▶ **Exercise aim**: Leave the pictures out and repeat the rest of the data below exactly.
= Beginning of Section =
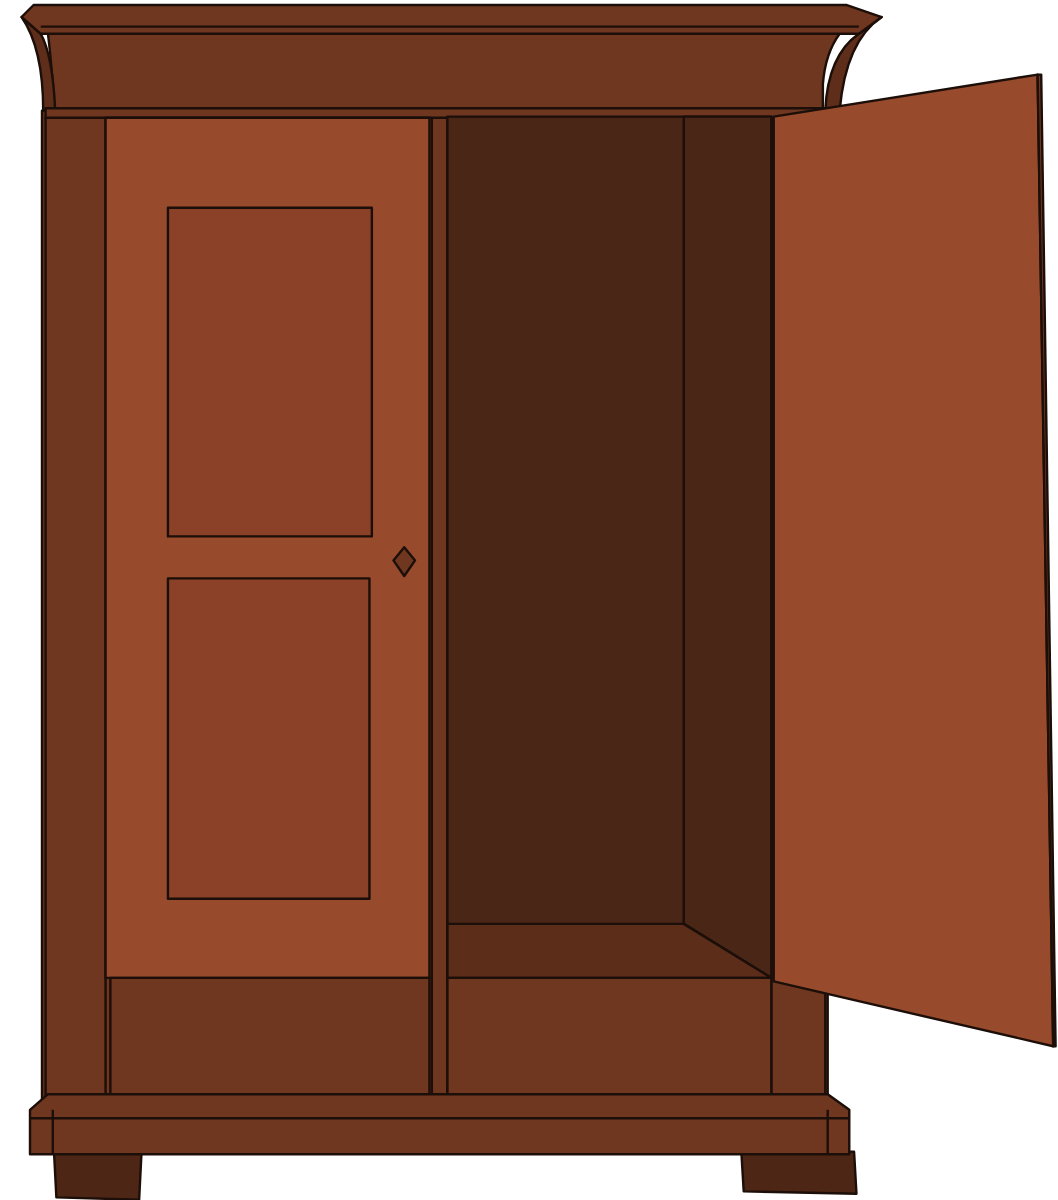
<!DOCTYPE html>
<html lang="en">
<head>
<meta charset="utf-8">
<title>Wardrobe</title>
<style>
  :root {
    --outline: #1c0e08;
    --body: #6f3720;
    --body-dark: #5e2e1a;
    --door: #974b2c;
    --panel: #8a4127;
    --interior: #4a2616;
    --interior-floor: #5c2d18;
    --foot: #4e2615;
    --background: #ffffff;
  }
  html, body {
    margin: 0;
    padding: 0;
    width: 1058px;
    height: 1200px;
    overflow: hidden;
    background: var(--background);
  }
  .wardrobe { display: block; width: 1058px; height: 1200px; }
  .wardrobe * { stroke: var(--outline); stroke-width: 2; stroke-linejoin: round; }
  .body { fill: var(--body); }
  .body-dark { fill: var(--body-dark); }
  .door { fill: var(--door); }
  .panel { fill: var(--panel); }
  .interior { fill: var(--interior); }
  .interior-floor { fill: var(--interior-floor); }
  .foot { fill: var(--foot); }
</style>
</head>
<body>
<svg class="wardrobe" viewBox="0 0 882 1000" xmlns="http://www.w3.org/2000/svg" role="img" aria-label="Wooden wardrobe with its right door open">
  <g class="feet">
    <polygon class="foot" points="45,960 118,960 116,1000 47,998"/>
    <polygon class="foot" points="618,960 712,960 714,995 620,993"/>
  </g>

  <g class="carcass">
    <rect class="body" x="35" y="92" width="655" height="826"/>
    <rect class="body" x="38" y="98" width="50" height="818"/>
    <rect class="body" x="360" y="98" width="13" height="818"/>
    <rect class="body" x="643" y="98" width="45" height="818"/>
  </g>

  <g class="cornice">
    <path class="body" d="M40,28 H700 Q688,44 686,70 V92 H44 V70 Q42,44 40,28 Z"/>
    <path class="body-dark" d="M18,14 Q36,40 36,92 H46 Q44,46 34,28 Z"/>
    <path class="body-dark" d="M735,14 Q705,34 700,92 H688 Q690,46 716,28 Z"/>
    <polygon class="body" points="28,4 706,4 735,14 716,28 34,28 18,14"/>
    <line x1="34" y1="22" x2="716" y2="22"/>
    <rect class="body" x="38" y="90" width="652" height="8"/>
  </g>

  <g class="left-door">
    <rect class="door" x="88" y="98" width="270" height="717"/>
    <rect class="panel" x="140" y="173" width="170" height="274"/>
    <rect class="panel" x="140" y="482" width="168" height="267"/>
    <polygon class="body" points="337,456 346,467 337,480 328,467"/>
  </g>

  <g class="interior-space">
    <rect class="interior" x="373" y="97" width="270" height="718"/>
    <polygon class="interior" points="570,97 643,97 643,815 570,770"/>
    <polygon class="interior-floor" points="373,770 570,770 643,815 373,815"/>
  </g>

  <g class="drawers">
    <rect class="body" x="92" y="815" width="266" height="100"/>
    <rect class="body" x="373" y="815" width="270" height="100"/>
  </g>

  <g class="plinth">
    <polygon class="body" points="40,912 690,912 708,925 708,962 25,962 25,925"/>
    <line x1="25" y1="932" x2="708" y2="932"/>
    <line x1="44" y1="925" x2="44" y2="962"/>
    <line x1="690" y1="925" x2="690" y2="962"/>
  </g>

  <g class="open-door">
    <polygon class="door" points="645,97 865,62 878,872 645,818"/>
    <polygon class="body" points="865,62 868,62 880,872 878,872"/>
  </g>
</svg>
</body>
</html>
= End of Section =
▶ **Result below**:
<!DOCTYPE html>
<html lang="en">
<head>
<meta charset="utf-8">
<title>Wardrobe</title>
<style>
  :root {
    --outline: #1c0e08;
    --body: #6f3720;
    --body-dark: #5e2e1a;
    --door: #974b2c;
    --panel: #8a4127;
    --interior: #4a2616;
    --interior-floor: #5c2d18;
    --foot: #4e2615;
    --background: #ffffff;
  }
  html, body {
    margin: 0;
    padding: 0;
    width: 1058px;
    height: 1200px;
    overflow: hidden;
    background: var(--background);
  }
  .wardrobe { display: block; width: 1058px; height: 1200px; }
  .wardrobe * { stroke: var(--outline); stroke-width: 2; stroke-linejoin: round; }
  .body { fill: var(--body); }
  .body-dark { fill: var(--body-dark); }
  .door { fill: var(--door); }
  .panel { fill: var(--panel); }
  .interior { fill: var(--interior); }
  .interior-floor { fill: var(--interior-floor); }
  .foot { fill: var(--foot); }
</style>
</head>
<body>
<svg class="wardrobe" viewBox="0 0 882 1000" xmlns="http://www.w3.org/2000/svg" role="img" aria-label="Wooden wardrobe with its right door open">
  <g class="feet">
    <polygon class="foot" points="45,960 118,960 116,1000 47,998"/>
    <polygon class="foot" points="618,960 712,960 714,995 620,993"/>
  </g>

  <g class="carcass">
    <rect class="body" x="35" y="92" width="655" height="826"/>
    <rect class="body" x="38" y="98" width="50" height="818"/>
    <rect class="body" x="360" y="98" width="13" height="818"/>
    <rect class="body" x="643" y="98" width="45" height="818"/>
  </g>

  <g class="cornice">
    <path class="body" d="M40,28 H700 Q688,44 686,70 V92 H44 V70 Q42,44 40,28 Z"/>
    <path class="body-dark" d="M18,14 Q36,40 36,92 H46 Q44,46 34,28 Z"/>
    <path class="body-dark" d="M735,14 Q705,34 700,92 H688 Q690,46 716,28 Z"/>
    <polygon class="body" points="28,4 706,4 735,14 716,28 34,28 18,14"/>
    <line x1="34" y1="22" x2="716" y2="22"/>
    <rect class="body" x="38" y="90" width="652" height="8"/>
  </g>

  <g class="left-door">
    <rect class="door" x="88" y="98" width="270" height="717"/>
    <rect class="panel" x="140" y="173" width="170" height="274"/>
    <rect class="panel" x="140" y="482" width="168" height="267"/>
    <polygon class="body" points="337,456 346,467 337,480 328,467"/>
  </g>

  <g class="interior-space">
    <rect class="interior" x="373" y="97" width="270" height="718"/>
    <polygon class="interior" points="570,97 643,97 643,815 570,770"/>
    <polygon class="interior-floor" points="373,770 570,770 643,815 373,815"/>
  </g>

  <g class="drawers">
    <rect class="body" x="92" y="815" width="266" height="100"/>
    <rect class="body" x="373" y="815" width="270" height="100"/>
  </g>

  <g class="plinth">
    <polygon class="body" points="40,912 690,912 708,925 708,962 25,962 25,925"/>
    <line x1="25" y1="932" x2="708" y2="932"/>
    <line x1="44" y1="925" x2="44" y2="962"/>
    <line x1="690" y1="925" x2="690" y2="962"/>
  </g>

  <g class="open-door">
    <polygon class="door" points="645,97 865,62 878,872 645,818"/>
    <polygon class="body" points="865,62 868,62 880,872 878,872"/>
  </g>
</svg>
</body>
</html>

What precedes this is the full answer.